Once I saw the final score, 105-8, I knew Sid Miller had won. The man who values control was going to give control to the people whom he valued. All 8 of them.
Last week, Miller axed several Texas school nutrition standards, including the ban of deep fryers,
even though an overwhelming majority of public comments (105-8) were in favor of keeping the standards. Ignoring a 105-8 majority might seem odd for a politician who preaches about citzens’ freedom and control. But it’s not … Miller is simply selective about who should be in control.
As reported by the San Antonio Express-News (“Junk Food Companies Love Sid Miller”), the 8 votes in Miller’s camp included food industry voices such as TiFry, a company that – brace yourself! – specializes in fried foods.
Once I saw Miller’s roster of supporters, it was obvious where we were headed.
It was obvious because it was only a microcosm of a growing problem in the U.S. food system. A problem that is much bigger than Sid Miller or the state of Texas.
Science is being written out of food policy
At least Sid Miller was somewhat sly about letting food industry interests dictate state food policy. That is, he didn’t write it into state law. Federal policymakers are taking more of a sledgehammer approach to achieve the same end.
While Miller was frying up Texas school nutrition policy, DC leaders were drafting House appropriations bills that, if passed, will handcuff and gag the 2015 Dietary Guidelines. The drafts included explicit language that minimized the role of nutrition science in the Guidelines and would essentially block several updates to existing Guidelines.

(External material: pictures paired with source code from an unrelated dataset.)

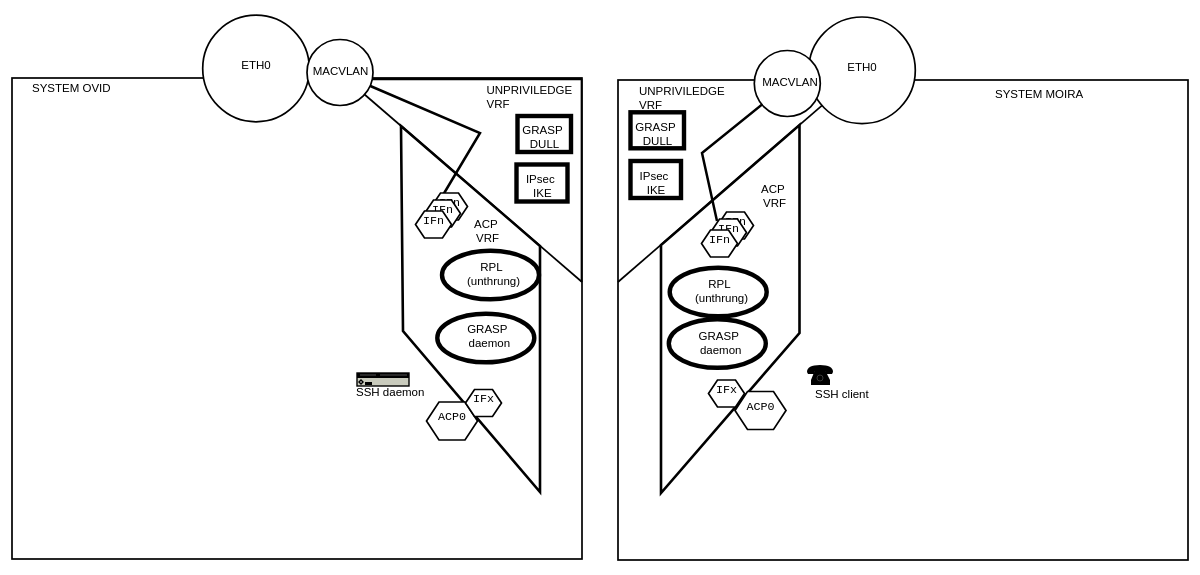
<!DOCTYPE html>
<html lang="en">
<head>
<meta charset="utf-8">
<title>ACP network namespaces on two systems</title>
<style>
:root {
  --ink: #000;
  --paper: #fff;
  --device: #c9cbbd;
}
* { box-sizing: border-box; margin: 0; padding: 0; }
body { background: var(--paper); overflow: hidden; }
.diagram {
  position: relative;
  width: 1200px;
  height: 575px;
  overflow: hidden;
  background: var(--paper);
  color: var(--ink);
  font: 11.5px/14px "Liberation Sans", Arial, sans-serif;
}
.wiring { position: absolute; inset: 0; width: 1200px; height: 575px; }
.frame, .zone, .route { fill: none; stroke: var(--ink); stroke-width: 1.7; }
.zone-strong { stroke-width: 2.6; }
.route { stroke-width: 2.5; }
.port, .hex { fill: var(--paper); stroke: var(--ink); stroke-width: 1.7; }
.service, .daemon { fill: none; stroke: var(--ink); stroke-width: 4.4; }
.hex-name {
  font: 11.7px "Liberation Mono", monospace;
  text-anchor: middle;
  fill: var(--ink);
  stroke: none;
}
.label {
  position: absolute;
  left: var(--x);
  top: var(--y);
  white-space: nowrap;
}
.label span { display: block; }
.label .step { padding-left: 2px; }
.caption {
  width: 80px;
  margin-left: -40px;
  text-align: center;
}
.caption .step { padding-left: 4px; }
</style>
</head>
<body>
<main class="diagram">
  <svg class="wiring" viewBox="0 0 1200 575" aria-hidden="true">
    <defs>
      <polygon id="hex-small" class="hex" points="-18,0 -9,-13.5 9,-13.5 18,0 9,13.5 -9,13.5"/>
      <polygon id="hex-large" class="hex" points="-25.5,0 -13,-19 13,-19 25.5,0 13,19 -13,19"/>
      <g id="interface">
        <use href="#hex-small"/>
        <text class="hex-name" x="0" y="-1">IFn</text>
      </g>
      <g id="interface-stack">
        <use href="#interface" x="16" y="-18"/>
        <use href="#interface" x="9" y="-11"/>
        <use href="#interface"/>
      </g>
      <g id="link-interface">
        <use href="#hex-small"/>
        <text class="hex-name" x="0" y="-1">IFx</text>
      </g>
      <g id="acp-interface">
        <use href="#hex-large"/>
        <text class="hex-name" x="0" y="-1">ACP0</text>
      </g>
    </defs>

    <g class="system-left">
      <rect class="frame" x="12" y="78" width="570" height="481"/>
      <polyline class="zone" points="582,282 346,78.5"/>
      <polyline class="zone zone-strong" points="346,79 582,79"/>
      <polyline class="zone" points="581.5,79 581.5,282"/>
      <polygon class="zone zone-strong" points="401,126 540,246 540,492 403,331"/>
      <polyline class="route" points="368,85 480,133 443,195"/>
      <circle class="port" cx="256" cy="68.5" r="53.3"/>
      <circle class="port" cx="340" cy="72.5" r="33"/>
      <rect class="service" x="517.5" y="116" width="53.5" height="36"/>
      <rect class="service" x="516.5" y="164.5" width="51" height="37"/>
      <ellipse class="daemon" cx="490.5" cy="275" rx="48.5" ry="24.3"/>
      <ellipse class="daemon" cx="485.8" cy="338" rx="48.5" ry="24.3"/>
      <use href="#interface-stack" x="433.5" y="224.5"/>
      <use href="#acp-interface" x="452" y="421"/>
      <use href="#link-interface" x="483.5" y="403"/>
      <g class="router">
        <rect x="357" y="373" width="52" height="13" fill="var(--device)" stroke="var(--ink)" stroke-width="1.4"/>
        <path d="M357 373H409V378H357Z" fill="var(--ink)"/>
        <path d="M360 375H376M380 375H407" stroke="#777" stroke-width=".7"/>
        <polygon points="361,379 364,382 361,385 358,382" fill="var(--ink)"/>
        <circle cx="361" cy="382" r=".8" fill="var(--paper)"/>
        <rect x="365" y="382" width="7" height="3" fill="var(--ink)"/>
      </g>
    </g>

    <g class="system-right">
      <rect class="frame" x="618" y="80" width="570" height="480"/>
      <polyline class="zone" points="618,282 845,85.6"/>
      <polygon class="zone zone-strong" points="799.5,125 799.5,333 661,493 661,245"/>
      <polyline class="route" points="764,103 702,153 717,221"/>
      <circle class="port" cx="862" cy="70.3" r="53.3"/>
      <circle class="port" cx="787.3" cy="83.5" r="33"/>
      <rect class="service" x="630.5" y="112.3" width="53.5" height="36"/>
      <rect class="service" x="630.5" y="161" width="50.5" height="37"/>
      <ellipse class="daemon" cx="718.2" cy="292" rx="48.5" ry="24.3"/>
      <ellipse class="daemon" cx="717.3" cy="343.5" rx="48.5" ry="24.3"/>
      <use href="#interface-stack" x="719.5" y="243.5"/>
      <use href="#link-interface" x="726.5" y="393.5"/>
      <use href="#acp-interface" x="760.5" y="410.5"/>
      <g class="telephone" fill="var(--ink)">
        <path d="M807 372Q807 365 820 365T833 372L832 374H826L825 371H815L814 374H808Z"/>
        <path d="M815 370H825L830 380V385H811V380Z"/>
        <circle cx="820" cy="378" r="3" fill="none" stroke="#444" stroke-width=".8"/>
      </g>
    </g>
  </svg>

  <section aria-label="System Ovid">
    <p class="label" style="--x:32px;--y:81px">SYSTEM OVID</p>
    <p class="label caption" style="--x:256px;--y:58px">ETH0</p>
    <p class="label caption" style="--x:340.5px;--y:64px">MACVLAN</p>
    <p class="label" style="--x:486.5px;--y:83px"><span>UNPRIVILEDGE</span><span>VRF</span></p>
    <p class="label caption" style="--x:542.5px;--y:123px"><span>GRASP</span><span class="step">DULL</span></p>
    <p class="label caption" style="--x:540.3px;--y:172px"><span>IPsec</span><span class="step">IKE</span></p>
    <p class="label" style="--x:474px;--y:217px"><span>ACP</span><span class="step">VRF</span></p>
    <p class="label caption" style="--x:491.5px;--y:260px"><span>RPL</span><span class="step">(unthrung)</span></p>
    <p class="label caption" style="--x:487.3px;--y:322px"><span>GRASP</span><span class="step">daemon</span></p>
    <p class="label" style="--x:356px;--y:385px">SSH daemon</p>
  </section>

  <section aria-label="System Moira">
    <p class="label" style="--x:995px;--y:87px">SYSTEM MOIRA</p>
    <p class="label caption" style="--x:862px;--y:60px">ETH0</p>
    <p class="label caption" style="--x:790px;--y:75px">MACVLAN</p>
    <p class="label" style="--x:639px;--y:84px"><span>UNPRIVILEDGE</span><span>VRF</span></p>
    <p class="label caption" style="--x:655.5px;--y:120px"><span>GRASP</span><span class="step">DULL</span></p>
    <p class="label caption" style="--x:654px;--y:169px"><span>IPsec</span><span class="step">IKE</span></p>
    <p class="label" style="--x:761px;--y:182px"><span>ACP</span><span class="step">VRF</span></p>
    <p class="label caption" style="--x:719.5px;--y:277px"><span>RPL</span><span class="step">(unthrung)</span></p>
    <p class="label caption" style="--x:718.7px;--y:329px"><span>GRASP</span><span class="step">daemon</span></p>
    <p class="label" style="--x:815px;--y:387px">SSH client</p>
  </section>
</main>
</body>
</html>
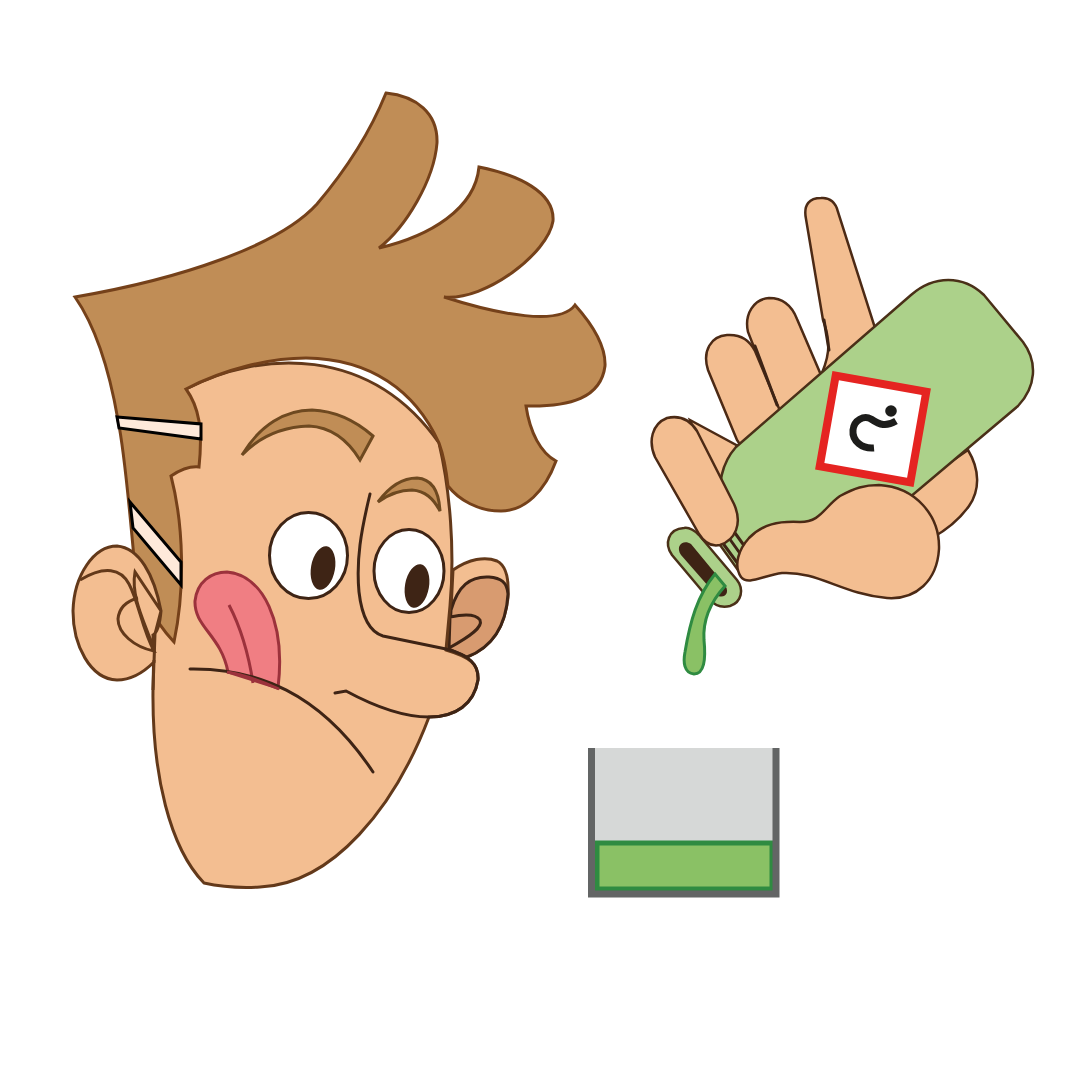
<!DOCTYPE html>
<html lang="en">
<head>
<meta charset="utf-8">
<title>Tasting an unknown liquid</title>
<style>
:root {
  --skin: #f3be91; --skin-shade: #d89b70; --skin-line: #63391a;
  --hair: #c08d56; --hair-line: #75411a; --ink: #3e2415;
  --tongue: #f07e83; --tongue-line: #9c323c; --strap: #fee9da;
  --bottle: #acd18a; --liquid: #8ac165; --liquid-line: #2f8b41;
  --glass: #d6d8d7; --glass-wall: #636565; --warning: #e52421; --mark: #1d1d1b;
}
html, body { margin: 0; background: #fff; overflow: hidden; }
svg { display: block; width: 1072px; height: 1072px; }
path, ellipse, rect { stroke-width: 3; stroke-linejoin: miter; }
.skin { fill: var(--skin); stroke: var(--skin-line); }
.shade { fill: var(--skin-shade); stroke: var(--ink); }
.hair { fill: var(--hair); stroke: var(--hair-line); }
.brow { fill: var(--hair); stroke: #6e4920; }
.line { fill: none; stroke: var(--ink); stroke-linecap: round; }
.fold { fill: none; stroke: var(--skin-line); }
.strap { fill: var(--strap); stroke: #000; }
.eye { fill: #fff; stroke: var(--ink); }
.pupil { fill: var(--ink); }
.tongue { fill: var(--tongue); stroke: var(--tongue-line); }
.groove { fill: none; stroke: var(--tongue-line); }
.hand { fill: var(--skin); stroke: #4c2a15; stroke-width: 2.5; }
.bottle { fill: var(--bottle); stroke: #4a3018; stroke-width: 2.5; }
.liquid { fill: var(--liquid); stroke: var(--liquid-line); }
</style>
</head>
<body>
<svg viewBox="0 0 1072 1072" role="img" aria-label="A man licking his lips while a hand pours an unlabelled green liquid into a glass">
  <g id="head">
    <g id="far-ear">
      <path class="skin" d="M453 570C469 559 485 556 497 561C507 566 509 580 508 597C505 628 490 648 467 657L449 649Z"/>
      <path class="shade" d="M451 610C458 586 470 576 489 577C501 578 507 582 508 594C506 628 490 648 467 657L449 649Z"/>
      <path class="shade" d="M450 617C464 614 476 614 480 620C483 627 471 636 449 648Z"/>
    </g>
    <path id="face" class="skin" d="M153 690L154 640L160 440L186 389C260 350 370 345 439 443C450 490 455 550 450 606L446 650C470 657 479 664 478 680C474 704 456 717 429 717C395 807 333 884 260 887C242 888 222 887 204 883C170 848 152 775 153 690Z"/>
    <path id="hair" class="hair" d="M75 297C180 279 279 246 317 204C345 171 369 135 386 93C416 96 438 113 437 143C434 180 406 227 379 248C430 236 475 209 479 167C518 175 555 192 553 221C548 253 486 301 444 297C500 315 560 326 575 305C592 324 606 345 605 366C601 398 570 407 526 406C530 433 541 453 556 461C545 491 525 511 501 511C478 511 459 500 448 486C446 468 443 454 439 443C415 390 370 359 306 358C270 358 224 369 186 389C199 407 203 429 199 467C190 466 180 470 171 476C184 526 185 590 174 642C156 623 140 595 134 558C129 505 125 455 118 420C110 374 98 330 75 297Z"/>
    <g id="bandage-straps">
      <path class="strap" d="M117 417L201 424V439L119 428Z"/>
      <path class="strap" d="M130 502L181 562V585L133 528Z"/>
    </g>
    <g id="near-ear">
      <path class="skin" stroke="none" d="M154 651C149 630 130 600 135 572L161 611L155 634L154 662C144 672 131 680 117 680C90 679 73 645 73 611C74 575 94 546 117 546C139 548 154 574 161 611C160 623 157 633 153 635Z"/>
      <path class="fold" d="M80 580C105 565 121 569 129 584C139 603 142 629 154 651C134 647 118 633 118 619C119 608 127 601 138 598"/>
      <path class="fold" d="M153 690L154 660"/>
    </g>
    <g id="eyebrows">
      <path class="brow" stroke="none" d="M242 455C260 425 285 410 312 410C336 411 357 422 373 436L360 460C346 437 328 427 309 426C282 427 260 436 242 455Z"/>
      <path class="brow" d="M378 502C389 487 402 478 417 478C432 479 439 492 440 511C433 498 425 491 412 490C399 490 389 494 378 502Z"/>
    </g>
    <g id="eyes">
      <ellipse class="eye" cx="308.500" cy="555.500" rx="39" ry="43"/>
      <ellipse class="pupil" cx="323" cy="568" rx="12" ry="22" transform="rotate(10 323 568)"/>
      <ellipse class="eye" cx="409" cy="571" rx="35" ry="41.500"/>
      <ellipse class="pupil" cx="417" cy="586" rx="12" ry="22" transform="rotate(10 417 586)"/>
    </g>
    <g id="nose">
      <path class="line" d="M370 494C361 531 356 560 359 592C362 618 370 632 383 636L446 649C469 655 479 664 478 680C474 704 456 717 429 717C400 717 370 704 346 691L335 693"/>
    </g>
    <g id="mouth">
      <path class="tongue" d="M278 688L228 672C221 635 194 627 195 601C197 582 211 572 227 572C263 575 286 622 278 688Z"/>
      <path class="groove" d="M229 605C241 628 249 657 253 683"/>
      <path class="line" d="M190 669C256 668 320 692 373 772"/>
      <path class="groove" d="M227 672C245 675 261 681 279 689"/>
    </g>
  </g>

  <g id="pouring-hand">
    <g id="back-fingers">
      <path class="hand" d="M823 320L806 219C803 204 810 198 821 198C830 197 836 203 838 212L876 331L850 370L818 382C829 359 832 344 823 320Z"/>
      <path class="line" d="M824 320L829 350"/>
      <path class="hand" d="M778 408L748 332C744 314 754 299 769 298C783 298 792 306 797 319L824 382L800 430Z"/>
      <path class="hand" d="M737 440L708 370C702 351 711 336 727 335C741 334 750 341 755 351L783 418L750 460Z"/>
      <path class="line" d="M755 346L777 405"/>
      <path class="hand" d="M690 420L738 446L740 490L710 480Z"/>
      <path class="hand" d="M968 450C980 470 980 490 969 506C959 520 948 529 932 538L890 520L910 490Z"/>
    </g>
    <g id="bottle">
      <path class="bottle" d="M736 447L911 295C934 275 963 275 984 295L1023 342C1038 362 1036 387 1018 406L852 546L738 570L715 538C724 508 711 475 736 447Z"/>
      <path class="line" d="M722 542L741 568M729 538L744 559M735 533L748 551"/>
      <path class="bottle" d="M672 555C664 544 668 529 684 528C690 527 695 531 699 535L737 580C744 589 742 602 730 606C722 608 715 606 709 599Z"/>
      <path class="pupil" d="M681 555C675 546 683 539 691 544L724 584C731 592 725 600 716 595Z"/>
    </g>
    <path id="pour" class="liquid" d="M715 574L725 586C706 607 703 625 704 640C706 660 704 674 694 674C684 673 683 662 685 652C690 622 697 596 715 574Z"/>
    <path id="index-finger" class="hand" d="M699 534L655 457C648 441 652 424 667 418C680 415 690 420 697 431L734 504C743 524 735 540 720 545C711 547 704 542 699 534Z"/>
    <g id="warning-label" transform="rotate(10 873 429)">
      <rect x="827" y="383" width="92" height="92" fill="#fff" stroke="var(--warning)" stroke-width="8" style="stroke-width:8"/>
    </g>
    <g id="question-mark">
      <circle cx="891" cy="411" r="5.800" fill="var(--mark)"/>
      <path d="M874 448C862 449 852 441 853 430C854 420 864 415 871 419C880 425 886 427 896 421" fill="none" stroke="var(--mark)" style="stroke-width:7"/>
    </g>
    <path id="thumb" class="hand" d="M741 577C733 565 739 549 749 538C763 524 778 521 800 522C821 522 824 507 840 496C855 488 864 485 879 485C915 487 940 515 939 549C937 581 916 600 887 598C842 594 818 571 782 573C764 575 748 586 741 577Z"/>
  </g>

  <g id="glass">
    <rect x="591" y="748" width="185" height="146" fill="var(--glass)"/>
    <rect class="liquid" x="597" y="843" width="175" height="46" style="stroke-width:5"/>
    <path d="M591.500 748V894H776V748" fill="none" stroke="var(--glass-wall)" style="stroke-width:7"/>
  </g>
</svg>
</body>
</html>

In short, Congress would declare that they know good science better than scientists do. And, in the process, they would nullify many recommendations made by the 2015 Dietary Guidelines Advisory Committee. (You can read more about the bills and their implications at Agri-Pulse, Center for Science in the Public Interest, or Carrie Dennett’s blog.)
The bill would also require that Guidelines stick to “matters of diet and nutrient intake.” Translation – erase the word “sustainability” and never discuss environmental health ever again.
Think the meat industry had anything to do with that one?
A devil’s advocate might argue that, through these stipulations, the House is simply holding Dietary Guidelines to a higher scientific standard. Only 2 weeks ago, in fact, 3 scientists wrote a widely publicized article in which they argued that much of nutrition science is “pseudoscience” and should not inform Dietary Guidelines.
Some of the authors’ critiques of nutrition science were valid – Yoni Freedhoff gave an excellent summary of their argument – but I couldn’t help laughing when I saw the authors’ conclusion that science should not inform policy. I laughed for a couple reasons:
- Nutrition science doesn’t inform policy as much as we like to think. Not if Sid Miller and House leaders have anything to say about it.
- We don’t live in a vacuum. If nutrition science doesn’t inform policy, with appropriate caution about different levels of evidence, then what do they think will fill its place?? The same industries that are currently filling its place.
I’ll give the authors the benefit of the doubt that industry funding did not bias their views on this issue (2 of the 3 authors disclosed that they received funding from Coca-Cola.) But I would say, to anybody who shares their general view on nutrition science and policy:
If you sincerely think science’s influence on policy is too strong, then you’ve been sitting in a lab or ivory tower too long.
Wakeup call from a leader in food policy
Two weeks ago I heard an inspiring talk by Dr. Kelly Brownell, one of the world’s leading experts on food policy research. Brownell challenged scientists with the question:
My opinion – we stink at creating change because we wildly overrate the degree to which “change” happens due to science alone. We love data and think data naturally leads to change.
Here are some data points to consider:
- The Texas Agriculture Commissioner, Sid Miller, changed the state’s Public School Nutrition Policy by ignoring science
- The School Nutrition Association wants to change school meal nutrition standards by ignoring science
- The House of Representatives wants to change the Dietary Guidelines by explicitly requiring that we ignore the science
Science’s role in food policy is being marginalized. We can’t ignore it.
(Image Source: Texas Tribune, Marjorie Kamys Cotera and Flickr/David Clow under a Creative Commons Attribution 2.0 ; no changes were made)
I am an Assistant Professor at the University of Texas School of Public Health, where I specialize in childhood obesity policy research and systems science. This is my personal blog; any views or opinions expressed do not represent the University of Texas (or anyone else with power.)
My research has been featured in the New York Times, NPR, CNN, Wall Street Journal, and several other media outlets. You can follow me on Twitter at @DanTaber47, where I often tweet about obesity news, school nutrition, public transit, systems science, and occasionally random topics like Seattle sports, marathon training, or my latest obscure vacation destination.